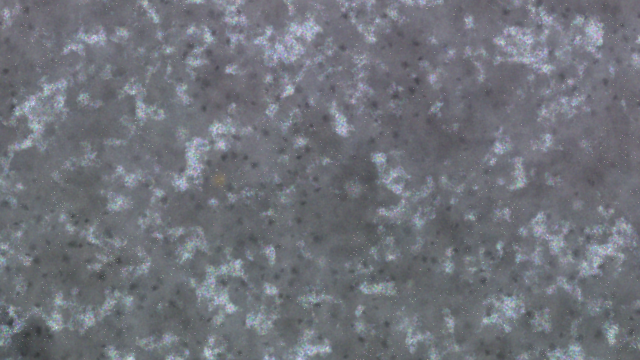
A Shadertoy shader for this texture:

```glsl
// Grey mineral surface under magnification: pale frosty patches, dark pits, iridescent grain.
#define PATCH_SCALE 20.0
#define PATCH_GAIN 0.62
#define MOTTLE_SCALE 36.0
#define PIT_SCALE 25.0
#define PIT_DEPTH 0.12
#define GRAIN_SCALE 205.0
#define GRAIN_GAIN 0.30
#define GLINT_SCALE 95.0
#define COOL_GREY vec3(0.402, 0.420, 0.434)
#define MAUVE_GREY vec3(0.440, 0.433, 0.472)
#define FROST vec3(0.250, 0.285, 0.315)
#define OCHRE vec3(0.080, 0.035, -0.050)

// Three random values per lattice point, without sine
vec3 hash3(vec2 p) {
    vec3 q = fract(p.xyx * vec3(0.1031, 0.1030, 0.0973));
    q += dot(q, q.yxz + 33.33);
    return fract((q.xxy + q.yzz) * q.zyx);
}

// Smooth noise with three independent channels
vec3 noise3(vec2 p) {
    vec2 cell = floor(p), f = fract(p);
    vec2 u = f * f * f * (f * (f * 6.0 - 15.0) + 10.0);
    vec3 low = mix(hash3(cell), hash3(cell + vec2(1.0, 0.0)), u.x);
    vec3 high = mix(hash3(cell + vec2(0.0, 1.0)), hash3(cell + 1.0), u.x);
    return mix(low, high, u.y);
}

// Rotated octaves hide the lattice
vec3 fbm3(vec2 p) {
    vec3 sum = vec3(0.0);
    float weight = 0.533;
    for (int i = 0; i < 4; i++) {
        sum += weight * noise3(p);
        p = mat2(0.8, 0.6, -0.6, 0.8) * p * 2.03 + 17.3;
        weight *= 0.5;
    }
    return sum;
}

// Soft round spots, one candidate per cell, kept with the given chance
float spots(vec2 p, float chance, float radius) {
    vec2 cell = floor(p);
    float cover = 0.0;
    for (int y = -1; y <= 1; y++)
    for (int x = -1; x <= 1; x++) {
        vec2 id = cell + vec2(x, y);
        vec3 rnd = hash3(id + 71.0);
        vec3 kind = hash3(id + 213.0);
        float size = radius * mix(0.45, 1.0, kind.y);
        float d = length(p - id - rnd.xy);
        float spot = 1.0 - smoothstep(0.0, size, d);
        cover = max(cover, spot * step(kind.x, chance) * mix(0.4, 1.0, kind.z));
    }
    return cover;
}

// Tiny tilted flakes; rgb is tint times coverage
vec3 glints(vec2 p, float chance) {
    vec2 id = floor(p);
    vec3 rnd = hash3(id + 401.0);
    vec3 tint = hash3(id + 557.0);
    vec2 d = fract(p) - mix(vec2(0.3), vec2(0.7), rnd.xy);
    float tilt = mix(-0.3, 0.8, tint.x);
    d = vec2(d.x + tilt * d.y, d.y - tilt * d.x);
    float flake = 1.0 - smoothstep(0.05, 0.32, length(d * vec2(1.0, 1.6)));
    return flake * step(rnd.z, chance) * mix(vec3(0.9, 0.72, 0.62), tint, 0.5);
}

void mainImage(out vec4 fragColor, in vec2 fragCoord) {
    vec2 p = fragCoord / iResolution.y;
    vec2 uv = fragCoord / iResolution.xy;

    // Broad drift of hue and brightness
    vec3 broad = fbm3(p * 2.6 + 5.0);
    float mauve = smoothstep(0.25, 0.85, 0.55 * uv.y + 0.2 * uv.x + 0.5 * broad.x - 0.1);
    vec3 col = mix(COOL_GREY, MAUVE_GREY, mauve);
    col += 0.08 * (broad.y - 0.5);

    // Cloudy veil and diffuse frosted patches of many sizes
    vec2 warp = fbm3(p * 14.0 + 31.0).xy - 0.5;
    vec2 q = p + 0.035 * warp;
    float veil = fbm3(q * 8.0 + 47.0).x;
    float cloud = fbm3(q * PATCH_SCALE + 9.0).x;
    float mottle = fbm3(p * MOTTLE_SCALE + 83.0).z;
    float patchField = 0.7 * cloud + 0.3 * mottle + 0.4 * (veil - 0.5) + 0.03 * (0.5 - uv.x);
    float frost = PATCH_GAIN * smoothstep(0.50, 0.80, patchField);
    frost *= mix(0.6, 1.4, smoothstep(0.3, 0.7, mottle));
    float blobs = spots(q * 9.0 + 3.0, 0.32, 0.30);
    frost += 0.75 * blobs * mix(0.4, 1.2, mottle);
    col += vec3(0.09, 0.11, 0.13) * (veil - 0.48);
    col += FROST * min(frost, 1.1);

    // Soft dark pits, gathered in loose groups
    float groups = smoothstep(0.36, 0.64, fbm3(p * 5.0 + 61.0).y);
    vec2 pitPos = p + 0.014 * (fbm3(p * 50.0).xy - 0.5);
    float pits = spots(pitPos * PIT_SCALE, 0.65, 0.52);
    col -= PIT_DEPTH * pits * mix(0.3, 1.0, groups) * (1.0 - 0.7 * min(frost, 1.0));
    col += 0.11 * (fbm3(p * 30.0 + 7.0).x - 0.5);

    // Fine iridescent grain, strongest on the frost
    vec2 grainPos = mat2(0.8, 0.6, -0.6, 0.8) * p * GRAIN_SCALE;
    vec3 grain = noise3(grainPos + 300.0) - 0.5;
    grain = mix(vec3(dot(grain, vec3(0.333))), grain, 0.7);
    col += grain * (0.05 + GRAIN_GAIN * min(frost, 0.8));

    // Clustered warm and coloured flakes, on a warped and turned lattice
    float cluster = smoothstep(0.50, 0.72, fbm3(p * 12.0 + 101.0).z);
    vec2 flakePos = mat2(0.87, 0.5, -0.5, 0.87) * (p + 0.03 * warp);
    col += 0.22 * glints(flakePos * GLINT_SCALE + 200.0, 0.015 + 0.3 * cluster);

    // One faint ochre stain and a shaded lower left corner
    col += OCHRE * (1.0 - smoothstep(0.0, 0.03, length(p - vec2(0.61, 0.5))));
    col -= 0.09 * (1.0 - smoothstep(0.08, 0.16, length(p - vec2(0.03, 0.0))));

    fragColor = vec4(clamp(col, 0.0, 1.0), 1.0);
}
```
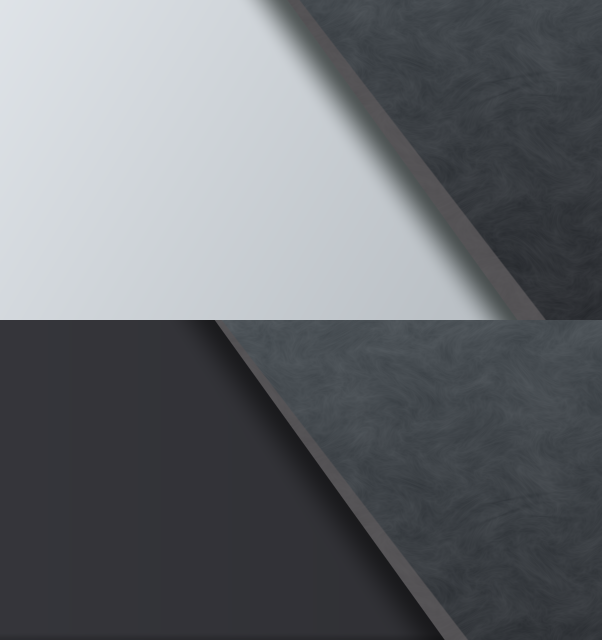
Write a Shadertoy shader that draws this background.

```glsl
// Two stacked panels, one pale and one charcoal, each overlapped by a slanted slate slab.
#define SEAM 0.5            // height of the line between the panels
#define LOWER_SHIFT 0.658   // slab offset used in the lower panel
#define SLAB_START 0.449    // slab edge at the top of the canvas
#define SLAB_SLOPE 0.719    // sideways run of the edge per unit height
#define SHADOW_WIDTH 0.072
#define GRAIN 0.085
#define PALE_LIGHT vec3(0.872, 0.890, 0.908)
#define PALE_DEEP vec3(0.732, 0.755, 0.775)
#define CHARCOAL vec3(0.200, 0.201, 0.220)
#define SLATE_LIGHT vec3(0.300, 0.325, 0.345)
#define SLATE_DEEP vec3(0.185, 0.195, 0.212)
#define BEVEL vec3(0.335, 0.328, 0.338)

vec2 hash2(vec2 cell) {
    vec3 h = fract(cell.xyx * vec3(0.1031, 0.1030, 0.0973));
    h += dot(h, h.yzx + 33.33);
    return fract((h.xx + h.yz) * h.zy);
}

// Distance to the nearest scattered point, centred near zero.
float cellular(vec2 p) {
    vec2 cell = floor(p), local = fract(p);
    float nearest = 2.0;
    for (int j = -1; j <= 1; j++)
    for (int i = -1; i <= 1; i++) {
        vec2 o = vec2(i, j);
        vec2 r = o + hash2(cell + o) - local;
        nearest = min(nearest, dot(r, r));
    }
    return sqrt(nearest) - 0.48;
}

// Mottled stone grain: rotated, warped octaves of cellular noise.
float stoneGrain(vec2 p) {
    float sum = 0.0, weight = 0.36;
    vec2 q = p * vec2(13.0, 18.0);
    for (int i = 0; i < 5; i++) {
        q += 0.22 * sin(q.yx * 2.3 + float(i));
        sum += weight * cellular(q + 17.0 * float(i));
        q = mat2(1.6, 0.9, -0.9, 1.6) * q;
        weight *= 0.88;
    }
    return sum;
}

// Faint curved scratches sharing one centre.
float scratches(vec2 p) {
    vec2 r = p - vec2(0.859, 0.661);
    float angle = atan(r.y, r.x), radius = length(r), sum = 0.0;
    for (int i = 0; i < 5; i++) {
        float k = float(i);
        float ring = 0.155 + 0.018 * k + 0.003 * sin(angle * 9.0 + k * 2.0);
        float width = 0.0025 + 0.0012 * sin(angle * 17.0 + k);
        float span = exp(-pow((angle - 1.85 - 0.18 * sin(k * 2.4)) / 0.32, 2.0));
        sum += span * exp(-pow((radius - ring) / width, 2.0)) * (0.35 + 0.15 * k);
    }
    return sum;
}

vec3 slabColour(vec2 p, float bevelDistance, float px) {
    float depth = clamp((1.16 - p.y) / 0.66 + 0.22 * (p.x - 0.65), 0.0, 1.0);
    float grain = stoneGrain(p);
    vec3 face = mix(SLATE_LIGHT, SLATE_DEEP, depth);
    face += GRAIN * grain - 0.028 * scratches(p);
    face += 0.008 * sin(p.x * 19.0 + 2.0 * sin(p.y * 13.0)) * sin(p.y * 23.0);
    vec3 side = BEVEL + 0.035 * grain - 0.02 * smoothstep(0.7, 0.5, p.y) * 0.0;
    return mix(side, face, smoothstep(-px, px, bevelDistance));
}

void mainImage(out vec4 fragColor, in vec2 fragCoord) {
    float px = 1.0 / iResolution.y;
    vec2 p = fragCoord * px;
    float upper = smoothstep(-0.5 * px, 0.5 * px, p.y - SEAM);

    // Both panels show the same slab, shifted vertically.
    vec2 slabPos = p + vec2(0.0, p.y < SEAM ? LOWER_SHIFT : 0.0);
    float drop = 1.0 - slabPos.y;
    float edge = (slabPos.x - SLAB_START - SLAB_SLOPE * drop) * 0.812;
    float bevel = (slabPos.x - SLAB_START - 0.019 - 0.770 * drop) * 0.792;

    // Panel backgrounds.
    vec3 pale = mix(PALE_LIGHT, PALE_DEEP, clamp(p.x + 0.6 * (1.0 - p.y), 0.0, 1.0));
    vec3 dark = CHARCOAL * (1.04 - 0.14 * p.x);
    dark *= 1.0 - 0.18 * (1.0 - smoothstep(0.0, 0.012, p.y));

    // Soft shadow cast beside the slab.
    float shadow = pow(1.0 - smoothstep(0.0, SHADOW_WIDTH, -edge), 1.5);
    pale *= 1.0 - shadow * vec3(0.60, 0.58, 0.59);
    dark *= 1.0 - 0.48 * shadow;

    vec3 colour = mix(dark, pale, upper);
    float slab = smoothstep(-0.7 * px, 0.7 * px, edge);
    colour = mix(colour, slabColour(slabPos, bevel, px), slab);
    fragColor = vec4(clamp(colour, 0.0, 1.0), 1.0);
}
```
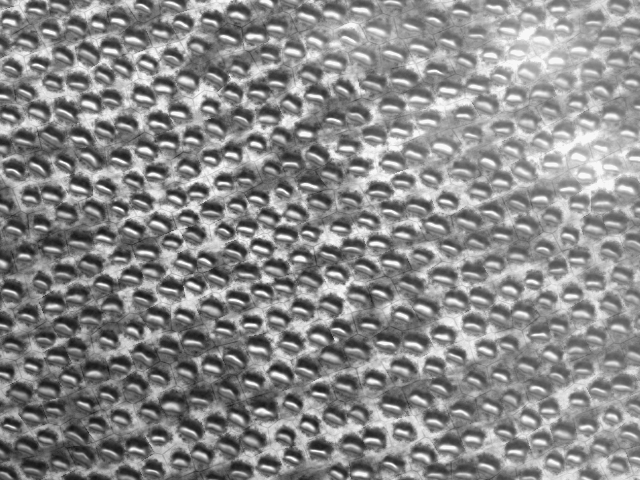
Give the GLSL for this texture, as a Shadertoy shader.

```glsl
struct Scale { vec2 offset; vec2 id; float border; };

float hash(vec2 p) {
    return fract(sin(dot(p, vec2(127.1, 311.7))) * 43758.5453);
}

float noise(vec2 p) {
    vec2 i = floor(p), f = fract(p);
    f = f * f * (3.0 - 2.0 * f);
    return mix(mix(hash(i), hash(i + vec2(1, 0)), f.x),
               mix(hash(i + vec2(0, 1)), hash(i + vec2(1, 1)), f.x), f.y);
}

float fbm(vec2 p) {
    float sum = 0.0, amp = 0.5;
    for (int i = 0; i < 4; i++) {
        sum += amp * noise(p);
        p = p * 2.03 + 17.3;
        amp *= 0.5;
    }
    return sum / 0.9375;
}

mat2 rotation(float a) {
    return mat2(cos(a), sin(a), -sin(a), cos(a));
}

float spot(vec2 p, vec2 center, vec2 size) {
    vec2 d = (p - center) / size;
    return exp(-dot(d, d));
}

// Nearest bump of a jittered oblique lattice, and the gap to the next one
Scale nearestScale(vec2 p, mat2 lattice, float jitter) {
    vec2 cell = floor(inverse(lattice) * p);
    Scale s = Scale(vec2(0), vec2(0), 0.0);
    float best = 9.0, second = 9.0;
    for (int y = -1; y <= 2; y++)
    for (int x = -1; x <= 2; x++) {
        vec2 id = cell + vec2(x, y);
        vec2 shift = vec2(hash(id), hash(id + 41.7)) - 0.5;
        vec2 d = p - lattice * (id + jitter * shift);
        float dist = length(d * vec2(1.0, 1.15));
        if (dist < best) {
            second = best;
            best = dist;
            s.offset = d;
            s.id = id;
        } else second = min(second, dist);
    }
    s.border = second - best;
    return s;
}

// Pale skin between the rows, with torn diagonal streaks
float groundTone(vec2 p, vec2 rowCoord, float grain) {
    float streak = fbm(rowCoord * vec2(0.55, 1.9) + 5.0);
    float patches = fbm(p * 22.0 + 9.0);
    float tone = mix(0.36, 0.84, smoothstep(0.32, 0.62, 0.6 * streak + 0.4 * patches));
    return tone + 0.28 * (grain - 0.5);
}

// Glossy dome: dark crown, slanted gleam, grey foot
float domeTone(vec2 q, float seed, float grain) {
    float tone = mix(0.46, 0.15, smoothstep(-0.55, 0.35, q.y));
    tone += 0.14 * smoothstep(0.55, 1.0, q.y);
    float ridge = q.y + 0.12 + 0.22 * q.x * q.x - 0.2 * (seed - 0.5);
    float width = mix(0.16, 0.32, fract(seed * 7.3));
    float gleam = exp(-pow(ridge / width, 2.0)) * smoothstep(1.0, 0.35, abs(q.x + 0.1));
    tone += gleam * mix(0.4, 0.75, fract(seed * 13.7));
    tone -= 0.16 * exp(-pow((q.y + 0.72) / 0.16, 2.0));
    return tone + 0.16 * (grain - 0.5);
}

void mainImage(out vec4 fragColor, in vec2 fragCoord) {
    vec2 p = fragCoord / iResolution.y;
    float pixel = 1.0 / iResolution.y;

    // Gently bent skin
    vec2 bend = vec2(noise(p * 3.0), noise(p * 3.0 + 31.0)) - 0.5;
    vec2 skin = p + 0.045 * bend;
    mat2 lattice = mat2(0.0556, 0.0150, 0.0290, -0.0490);
    Scale s = nearestScale(skin, lattice, 0.28);
    float grain = fbm(p * 120.0);
    float seed = hash(s.id + 7.1);

    // Bump space, tilted down to the right
    vec2 radius = vec2(0.0215, 0.0178) * mix(0.85, 1.15, hash(s.id + 3.3));
    vec2 q = rotation(0.3 + 0.35 * (seed - 0.5)) * s.offset / radius;
    q += 0.22 * (vec2(noise(p * 75.0), noise(p * 75.0 + 13.0)) - 0.5);
    float r = pow(pow(abs(q.x), 2.4) + pow(abs(q.y), 2.4), 1.0 / 2.4);
    float soft = 0.08 + pixel / radius.y;

    // Ground, rough collar, crease and dome
    float tone = groundTone(p, inverse(lattice) * skin, grain);
    float collar = 1.0 - smoothstep(0.95, 1.6, r + 0.5 * (grain - 0.5));
    tone = mix(tone, 0.3 + 0.5 * (grain - 0.5), 0.8 * collar);
    float crease = 1.0 - smoothstep(0.0, 0.003 + pixel, s.border);
    tone -= 0.16 * crease * noise(p * 35.0 + 3.0);
    float body = 1.0 - smoothstep(1.0 - soft, 1.0 + soft, r);
    tone = mix(tone, domeTone(q, seed, grain), body);

    // Shade at the lower left, haze at the right, glare at the top
    float lit = smoothstep(-0.2, 0.9, 0.6 * p.x + 0.7 * p.y);
    tone *= mix(0.76, 1.12, lit);
    float haze = 0.36 * smoothstep(0.6, 1.35, p.x + 0.15 * p.y);
    haze += 0.1 * smoothstep(0.5, 1.0, p.y);
    tone = mix(tone, 0.74, haze);
    float glare = spot(p, vec2(1.23, 0.67), vec2(0.13, 0.07))
                + spot(p, vec2(1.12, 0.89), vec2(0.11, 0.07))
                + 0.8 * spot(p, vec2(0.75, 0.92), vec2(0.13, 0.05))
                + 0.5 * spot(p, vec2(0.90, 0.72), vec2(0.13, 0.08));
    tone += 0.38 * glare * mix(0.5, 1.0, fbm(p * 25.0));
    fragColor = vec4(vec3(clamp(tone, 0.06, 0.97)), 1.0);
}
```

****************

*Problem details*. The string "kind" appears in how many lines above? Answer with the number only.

*Task solution*. 3